Try it:
The material below contains a line with "287Q985 272 992" and a line with "275L987 276L986 288Q981". Copy exactly those two lines and all lines between them.

= = = = = = =

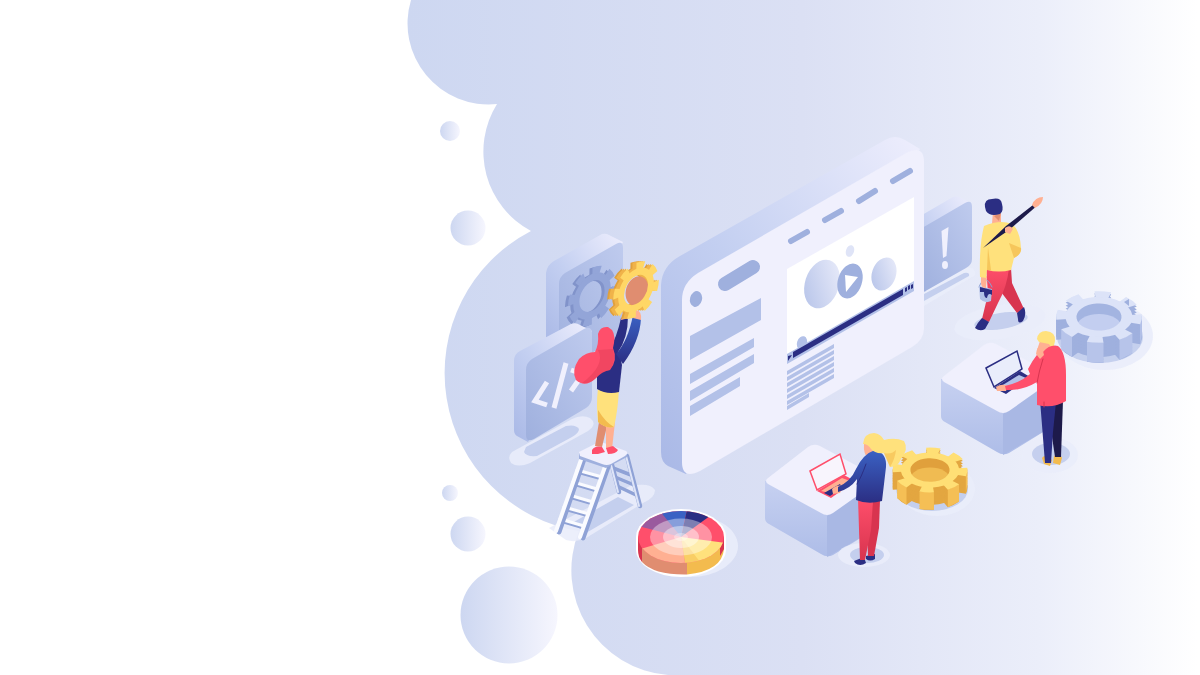
<!DOCTYPE html>
<html lang="en">
<head>
<meta charset="utf-8">
<title>Website development team</title>
<style>
:root{--navy:#2b2e83;--ink:#1d1a4a;--blue:#3b62c4;--red:#ff4f6b;--crimson:#d8344f;--yellow:#ffe17c;--gold:#f3bb4e;--skin:#ffb092;--skin-dark:#e08d70;--line:#b3c1e8;--steel:#9fb0de;--face:#f0f0fd;--pale:#eaeefb;--white:#fff}
*{margin:0;padding:0}
html,body{width:1200px;height:675px;overflow:hidden;background:var(--white)}
svg{display:block}
.line{fill:var(--line)}.steel{fill:var(--steel)}.navy{fill:var(--navy)}.ink{fill:var(--ink)}.blue{fill:var(--blue)}
.red{fill:var(--red)}.crimson{fill:var(--crimson)}.yellow{fill:var(--yellow)}.gold{fill:var(--gold)}
.skin{fill:var(--skin)}.skin-dark{fill:var(--skin-dark)}.white{fill:var(--white)}.face{fill:var(--face)}
.halo{fill:var(--pale);opacity:.9}.shade{fill:#b9c6ea;opacity:.75}
.stroke{fill:none;stroke-linecap:round;stroke-linejoin:round}
</style>
</head>
<body>
<svg width="1200" height="675" viewBox="0 0 1200 675" role="img" aria-label="Isometric illustration of a team building a website">
<defs>
<linearGradient id="sky" gradientUnits="userSpaceOnUse" x1="407" x2="1197" y1="0" y2="0"><stop offset="0" stop-color="#cdd7f1"/><stop offset=".5" stop-color="#dbe0f4"/><stop offset=".8" stop-color="#ebeefa"/><stop offset="1" stop-color="#fff"/></linearGradient>
<linearGradient id="bubble"><stop offset="0" stop-color="#cdd7f1"/><stop offset="1" stop-color="#f6f6fe"/></linearGradient>
<linearGradient id="edge" x1="0" x2="1" y1="1" y2="0"><stop offset="0" stop-color="#a9b8e6"/><stop offset=".45" stop-color="#c3cff1"/><stop offset="1" stop-color="#eeeefd"/></linearGradient>
<linearGradient id="panel" x1="0" x2="1" y1="1" y2="0"><stop offset="0" stop-color="#9fb0de"/><stop offset="1" stop-color="#bfcbee"/></linearGradient>
<linearGradient id="orb" x1="0" x2="1" y1="1" y2="0"><stop offset="0" stop-color="#b3c1e8"/><stop offset="1" stop-color="#eceefb"/></linearGradient>
<linearGradient id="box" x1="0" x2="0" y1="0" y2="1"><stop offset="0" stop-color="#c7d1f1"/><stop offset="1" stop-color="#aebde8"/></linearGradient>
<linearGradient id="sleeve" x1="0" x2="0" y1="0" y2="1"><stop offset="0" stop-color="#3b62c4"/><stop offset="1" stop-color="#2b2e83"/></linearGradient>
<linearGradient id="legs" x1="0" x2="0" y1="0" y2="1"><stop offset="0" stop-color="#ff4f6b"/><stop offset="1" stop-color="#d8344f"/></linearGradient>
<g id="gear" fill="none" stroke="currentColor"><circle r="28" stroke-width="11"/><circle r="37.5" stroke-width="11" pathLength="16" stroke-dasharray="1 1"/></g>
<g id="flat-gear"><use href="#gear" transform="scale(1 .6) rotate(-6)"/></g>
<g id="gear-wall"><use href="#flat-gear" y="20"/><use href="#flat-gear" y="17"/><use href="#flat-gear" y="14"/><use href="#flat-gear" y="11"/><use href="#flat-gear" y="8"/><use href="#flat-gear" y="5"/><use href="#flat-gear" y="2"/></g>
<path id="gear-teeth" d="M4.5 25.7V45.7L-12 44.8V24.8ZM33.4 16.2V36.2L20.5 42.7V22.7ZM-27 20V40L-37.8 32.3V12.3ZM41.2 7.3V27.3L42.8 17.3V-2.7Z"/>
<clipPath id="gear-hole"><ellipse rx="23.5" ry="14"/></clipPath>
<g id="iso-gear"><use href="#gear" transform="matrix(.56 -.25 0 .66 0 0)"/></g>
<g id="desk">
<path fill="url(#box)" d="M0 37V74Q0 78 4 80L56 110Q62 114 68 111L112 84V35Z"/>
<path fill="#a9b8e4" d="M62 72V113L112 84V35Z"/>
<path class="face" d="M3 34L43 3Q49-1 55 2L109 31Q115 35 109 40L68 69Q62 73 56 69L3 40Q-1 37 3 34Z"/>
</g>
<clipPath id="pie"><ellipse cx="681" cy="537" rx="43" ry="26"/></clipPath>
<clipPath id="video"><path d="M787 269L914 197V284L787 356Z"/></clipPath>
</defs>

<g id="backdrop">
<path fill="url(#sky)" d="M411 0A81 81 0 0 0 497 104A90 90 0 0 0 531 231A160 160 0 0 0 579 531A105 105 0 0 0 668 675H1200V0Z"/>
<g fill="url(#bubble)"><circle cx="450" cy="131" r="10"/><circle cx="468" cy="228" r="17.5"/><circle cx="450" cy="493" r="8"/><circle cx="468" cy="534" r="17.5"/><circle cx="509" cy="615" r="48.5"/></g>
</g>

<g id="settings-panel">
<path fill="url(#edge)" d="M546 273Q547 265 554 261L602 234Q606 233 609 235L623 242L562 345L546 340Z"/>
<path fill="url(#panel)" d="M559 284Q559 277 565 273L616 244Q623 240 623 248V335L559 372Z"/>
<g transform="translate(592 296)"><use href="#iso-gear" color="#8193ca" x="-3" y="1"/><use href="#iso-gear" color="#93a5d8"/></g>
</g>

<g id="code-panel">
<path class="halo" d="M512 452L572 419Q582 414 590 418Q598 424 588 431L530 463Q518 468 511 463Q507 457 512 452Z"/>
<path class="shade" d="M526 447L566 426Q576 424 579 429Q579 433 572 437L537 456Q526 457 524 452Z"/>
<path fill="url(#edge)" d="M514 361Q514 354 520 351L571 324Q576 322 580 325L592 331L528 442L517 436Q514 434 514 430Z"/>
<path fill="url(#panel)" d="M526 370Q526 363 532 359L584 329Q592 325 592 334V397Q592 404 586 408L534 439Q526 443 526 435Z"/>
<path fill="none" stroke="#f0f0fd" stroke-width="5" d="M547 382L535 401L547 405M566 363L554 408M571 370L583 374L571 391"/>
</g>

<g id="alert-panel">
<path class="halo" d="M922 292L966 268Q976 266 975 275L924 306Z"/>
<path class="shade" d="M924 294L964 273Q970 272 969 276L924 301Z"/>
<path fill="url(#edge)" d="M910 222L953 197Q958 195 961 198L971 203L925 292Z"/>
<path fill="url(#panel)" d="M922 228L965 203Q972 199 972 207V259Q972 265 966 268L922 293Z"/>
<path class="face" d="M941.5 231L948.5 227L946.5 256L943 258Z"/><ellipse class="face" cx="945" cy="265" rx="3" ry="4"/>
</g>

<g id="browser">
<path fill="url(#edge)" d="M661 285Q662 266 680 256L885 140Q895 134 905 140L920 149L686 474L668 466Q661 462 661 452Z"/>
<path class="face" d="M682 300Q682 283 698 273L908 152Q924 145 924 162V328Q924 340 912 347L700 471Q682 480 682 462Z"/>
<path class="stroke" stroke="#9fb0de" stroke-width="6" d="M791 241L807 232M825 220L841 211M859 201L875 191M893 181L910 171"/>
<ellipse class="steel" cx="696" cy="299" rx="6" ry="8" transform="rotate(15 696 299)"/>
<path class="stroke" stroke="#9fb0de" stroke-width="14" d="M725 284L753 267"/>
<path class="line" d="M690 336L761 298V320L690 360ZM690 374L754 338V347L690 384ZM690 391L754 354V363L690 401ZM690 406L740 377V386L690 416Z"/>
<path class="white" d="M787 269L914 197V284L787 356Z"/>
<g clip-path="url(#video)">
<ellipse fill="url(#orb)" cx="822" cy="284" rx="17" ry="25" transform="rotate(18 822 284)"/>
<ellipse fill="url(#orb)" cx="884" cy="274" rx="12" ry="17" transform="rotate(18 884 274)"/>
<ellipse fill="#dfe4f7" cx="850" cy="251" rx="4" ry="6" transform="rotate(18 850 251)"/>
<ellipse class="line" cx="802" cy="343" rx="5" ry="7" transform="rotate(18 802 343)"/>
</g>
<ellipse class="steel" cx="850" cy="281" rx="12" ry="18" transform="rotate(18 850 281)"/>
<path class="white" d="M845 275L858 277L846 292Z"/>
<path class="line" d="M787 354L914 281V291L787 364Z"/><path class="navy" d="M793 352L903 289V295L793 358Z"/>
<path class="navy" d="M788 356L792 355L788 361ZM905 288L907 287V291L905 292ZM908 286L910 285V289L908 290ZM911 285L913 284V288L911 289Z"/>
<g class="line"><path id="copy-line" d="M787 371L834 344V348L787 375Z"/><use href="#copy-line" y="6"/><use href="#copy-line" y="12"/><use href="#copy-line" y="18"/><use href="#copy-line" y="24"/><use href="#copy-line" y="30"/><path d="M787 406L809 393V397L787 410Z"/></g>
</g>

<g id="ladder">
<path class="halo" d="M549 528L630 486Q650 482 655 490Q655 498 643 503L586 538Q576 543 566 540Z"/>
<path class="shade" d="M572 523L618 497L634 505L586 533Z"/>
<g class="stroke" stroke="#8fa2d6"><path stroke-width="4.5" d="M611 461L619 492M627 456L640 506"/><path stroke-width="3.5" d="M613 468L631 475M615 477L634 485M617 486L636 495"/></g>
<path class="stroke" stroke="#dfe5f8" stroke-width="2" d="M610 461L618 492M626 456L639 506"/>
<g class="stroke"><path id="rungs" stroke="#8fa2d6" stroke-width="3" d="M577 472L602 479M573 484L597 491M569 497L593 504M564 509L589 516M560 521L584 528"/><path stroke="#fafbff" stroke-width="3" d="M577 470L602 477M573 482L597 489M569 495L593 502M564 507L589 514M560 519L584 526"/></g>
<path class="stroke" stroke="#8fa2d6" stroke-width="5" d="M584 459L559 532M609 464L583 538"/>
<path class="stroke" stroke="#fafbff" stroke-width="4" d="M582 457L556 531M606 464L580 537"/>
<path class="steel" d="M579 453L604 464L627 453V457L606 468L579 459Z"/>
<path class="face" d="M579 452L597 443Q602 442 607 444L626 451Q629 453 625 456L611 464Q607 466 602 464L580 456Z"/>
</g>

<g id="woman-with-gear">
<path class="skin-dark" d="M599 422H608L602 447L595 446Z"/><path class="skin" d="M606 422H615L612 449H606Z"/>
<path class="red" d="M592 450Q595 445 602 447L605 452L598 454H592ZM606 448L613 446L618 450Q616 454 608 454Z"/>
<path class="yellow" d="M598 388H619Q618 410 614 427Q606 429 598 422Q596 405 598 388Z"/>
<path class="gold" d="M598 410Q606 423 614 427Q606 429 598 422Z"/>
<path class="navy" d="M609 350Q617 337 621 318L628 316Q628 338 618 352Z"/>
<path class="navy" d="M597 356Q607 344 619 352L622 365L619 392Q607 395 597 389Z"/>
<path fill="url(#sleeve)" d="M616 354Q628 341 633 315L641 318Q640 341 623 364Z"/>
<path class="skin" d="M601 336Q609 330 614 337L612 349L602 352Z"/>
<path class="red" d="M598 334Q600 326 608 327Q616 331 614 343L613 348Q618 360 610 370Q602 371 595 379Q585 388 576 380Q571 371 579 359Q586 352 595 352Q599 344 598 334Z"/>
<path class="crimson" d="M598 350Q606 365 582 383Q589 384 595 379Q602 371 610 370Q616 362 613 349Z" opacity=".35"/>
<path class="skin" d="M621 320L623 312Q629 311 629 318ZM633 318L636 310Q642 311 641 320Z"/>
<use href="#iso-gear" color="#e0a03c" transform="translate(630 290) scale(.95)"/><use href="#iso-gear" color="#f0b34a" transform="translate(632 290) scale(.95)"/><use href="#iso-gear" color="#f0b34a" transform="translate(634 290) scale(.95)"/><ellipse class="skin-dark" cx="637" cy="291" rx="11" ry="15" transform="rotate(18 637 291)"/><use href="#iso-gear" color="#ffd766" transform="translate(636 290) scale(.95)"/>
</g>

<g id="colour-wheel">
<ellipse class="halo" cx="690" cy="546" rx="48" ry="31"/>
<path class="white" d="M636 537A45 28 0 0 1 726 537V550A45 27 0 0 1 636 550Z"/>
<path class="gold" d="M687 545H724V549Q722 571 687 574.5Z"/>
<path class="skin-dark" d="M642 540V562Q654 575 687 574.5V545Z"/>
<path class="crimson" d="M638 537V550Q638 557 642 562V537ZM720 537H724V549L720 556Z"/>
<g clip-path="url(#pie)">
<path class="red" d="M630 505H740V575H630Z"/>
<path class="skin" d="M681 537L630 552V575H687Z"/><path class="yellow" d="M681 537L687 575H740V545Z"/>
<path class="gold" d="M681 537L687 575H710Z" opacity=".5"/>
<path fill="#9a5a9e" d="M681 537L630 524V505H657Z"/>
<path class="blue" d="M681 537L655 505H688Z"/><path class="navy" d="M681 537L688 505H725Z"/>
</g>
<g class="white"><ellipse cx="681" cy="537" rx="31" ry="18.5" opacity=".38"/><ellipse cx="681" cy="537" rx="18" ry="11" opacity=".42"/><ellipse cx="681" cy="537" rx="7" ry="4" opacity=".35"/></g>
</g>

<g id="blue-gear">
<ellipse class="halo" cx="1105" cy="336" rx="48" ry="34"/>
<ellipse class="shade" cx="1100" cy="337" rx="43" ry="26"/>
<g transform="translate(1099 317)"><use href="#gear-wall" color="#9fb0de"/><use href="#gear-teeth" fill="#b7c4ea"/><g clip-path="url(#gear-hole)"><ellipse fill="#a3b4e1" rx="24" ry="15"/><ellipse fill="#c3cef0" cy="11" rx="23" ry="14"/></g><use href="#flat-gear" color="#dce3f8"/></g>
<path class="steel" d="M1124 302L1129 299V306Z"/>
</g>

<g id="painter">
<ellipse class="halo" cx="1000" cy="322" rx="46" ry="17" transform="rotate(-9 1000 322)"/>
<ellipse class="shade" cx="1001" cy="321" rx="27" ry="8" transform="rotate(-9 1001 321)"/>
<path class="crimson" d="M994 268H1011L1012 283L1024 309L1017 313L998 288Z"/>
<path fill="url(#legs)" d="M986 266L1009 268Q1007 287 998 303L989 322L982 319L988 294Z"/>
<path class="navy" d="M975 328Q978 322 982 318L989 322L985 329Q980 332 975 328ZM1017 313L1024 307Q1027 314 1023 321Q1018 325 1018 319Z"/>
<path class="stroke" stroke="#8c9fd3" d="M979 287Q985 272 992 287"/><path class="line" d="M979 286L992 289L991 301Q985 304 980 299Z"/><path class="navy" d="M980 287L992 290V295Q988 292 987 298Q984 298 984 292L980 292Z"/>
<path class="skin" d="M981 275L987 276L986 288Q981 288 981 283ZM993 211H1001V225Q997 229 992 224Z"/>
<path class="yellow" d="M984 226Q1000 219 1012 224Q1020 230 1021 248Q1022 254 1014 258L1011 270Q999 273 987 270L986 278L980 277Q979 245 984 226Z"/>
<path class="gold" d="M987 270L988 247L991 270ZM1009 243L1021 248Q1022 254 1014 258Z" opacity=".7"/>
<path class="skin-dark" d="M994 216L1001 213L999 221Z"/>
<path class="navy" d="M985 207Q984 199 992 199Q1001 197 1002 204Q1004 211 1000 214Q990 217 986 211Z"/>
<path class="ink" d="M983 248L1006 226L1033 205L1035 207.5L1009 230Z"/>
<path class="skin" d="M1032 205Q1035 197 1043 197Q1043 204 1035 208ZM1005 228Q1010 224 1013 229L1010 234L1005 232Z"/>
</g>

<g id="right-desk">
<use href="#desk" x="941" y="342"/>
<path fill="#e9edfb" stroke="#2b2e83" stroke-width="1.5" d="M986 368L1017 351L1022 369L994 387Z"/>
<path class="navy" d="M994 388L1020 371L1030 377L1006 394Z"/><path class="line" d="M998 388L1019 375L1026 378L1006 390Z"/>
</g>

<g id="man-at-laptop">
<ellipse class="halo" cx="1050" cy="455" rx="28" ry="18"/><ellipse class="shade" cx="1051" cy="454" rx="19" ry="11"/>
<path class="gold" d="M1042 458Q1045 453 1052 460L1050 466L1044 464ZM1054 456Q1060 452 1062 458L1060 465L1053 463Z"/>
<path class="ink" d="M1049 400H1063L1061 457H1055L1051 430Z"/><path class="navy" d="M1040 400L1056 402L1053 432L1051 463H1045Z"/>
<path class="skin" d="M996 387Q1002 383 1008 386L1006 391L997 391ZM1040 341Q1048 339 1053 343L1050 355Q1040 358 1037 350Z"/>
<path class="yellow" d="M1037 339Q1038 331 1046 331Q1056 332 1055 341L1053 350L1049 344L1039 342Z"/>
<path class="red" d="M1005 386Q1020 383 1030 374L1028 369Q1032 361 1039 352L1043 356L1038 368L1043 352Q1050 344 1058 346Q1066 352 1066 375V401Q1053 409 1037 405V382Q1022 391 1006 390Z"/>
<path class="skin" d="M1036 354Q1037 345 1042 347L1044 355L1040 359Z"/>
<path class="stroke" stroke="#d8344f" d="M1043 359Q1039 371 1037 383M1044 407V402"/>
</g>

<g id="yellow-gear">
<ellipse class="halo" cx="937" cy="489" rx="38" ry="27"/><ellipse class="shade" cx="932" cy="489" rx="36" ry="22"/>
<g transform="translate(930 470) scale(.87)"><use href="#gear-wall" color="#e3a640"/><use href="#gear-teeth" fill="#f5bf55"/><g clip-path="url(#gear-hole)"><ellipse fill="#e0a03c" rx="24" ry="15"/><ellipse fill="#f0bb52" cy="11" rx="23" ry="14"/></g><use href="#flat-gear" color="#ffdf75"/></g>
</g>

<g id="front-desk">
<use href="#desk" x="765" y="444"/>
<path fill="#f8f5fd" stroke="#ff4f6b" stroke-width="1.5" d="M810 471L840 454L846 474L817 490Z"/>
<path class="red" d="M817 491L844 475L855 481L831 498Z"/><path class="skin" d="M821 491L842 478L850 481L830 493Z"/><path class="navy" d="M824 493L840 484L842 488L830 496Z"/>
</g>

<g id="woman-at-laptop">
<ellipse class="halo" cx="864" cy="555" rx="26" ry="12"/><ellipse class="shade" cx="867" cy="555" rx="17" ry="8"/>
<path class="navy" d="M854 561L864 557L866 563Q860 567 855 563ZM866 556L875 554V559Q870 562 866 559Z"/>
<path class="crimson" d="M866 500H880L879 528L874 556H868Z"/><path fill="url(#legs)" d="M858 498L873 501L871 530L865 560H860Z"/>
<path class="skin" d="M832 489Q837 484 843 486L840 493L833 494ZM864 444Q872 440 877 446L878 457L869 460Q863 454 864 444Z"/>
<path fill="url(#sleeve)" d="M838 487Q851 481 856 469Q863 454 875 450Q887 453 886 467L882 501Q868 505 856 500L857 479Q850 489 838 492Z"/>
<path class="stroke" stroke="#2b2e83" d="M866 464Q861 478 857 484"/>
<path class="yellow" d="M863 444Q864 433 874 433Q881 434 884 440Q895 437 904 441Q909 449 901 459Q898 467 890 467Q887 460 884 453Q875 454 871 449Q868 444 863 444Z"/>
<path class="gold" d="M884 453Q891 455 896 450Q895 459 890 467Q887 460 884 453Z" opacity=".6"/>
</g>
</svg>
</body>
</html>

= = = = = = =

Your response:
<path class="stroke" stroke="#8c9fd3" d="M979 287Q985 272 992 287"/><path class="line" d="M979 286L992 289L991 301Q985 304 980 299Z"/><path class="navy" d="M980 287L992 290V295Q988 292 987 298Q984 298 984 292L980 292Z"/>
<path class="skin" d="M981 275L987 276L986 288Q981 288 981 283ZM993 211H1001V225Q997 229 992 224Z"/>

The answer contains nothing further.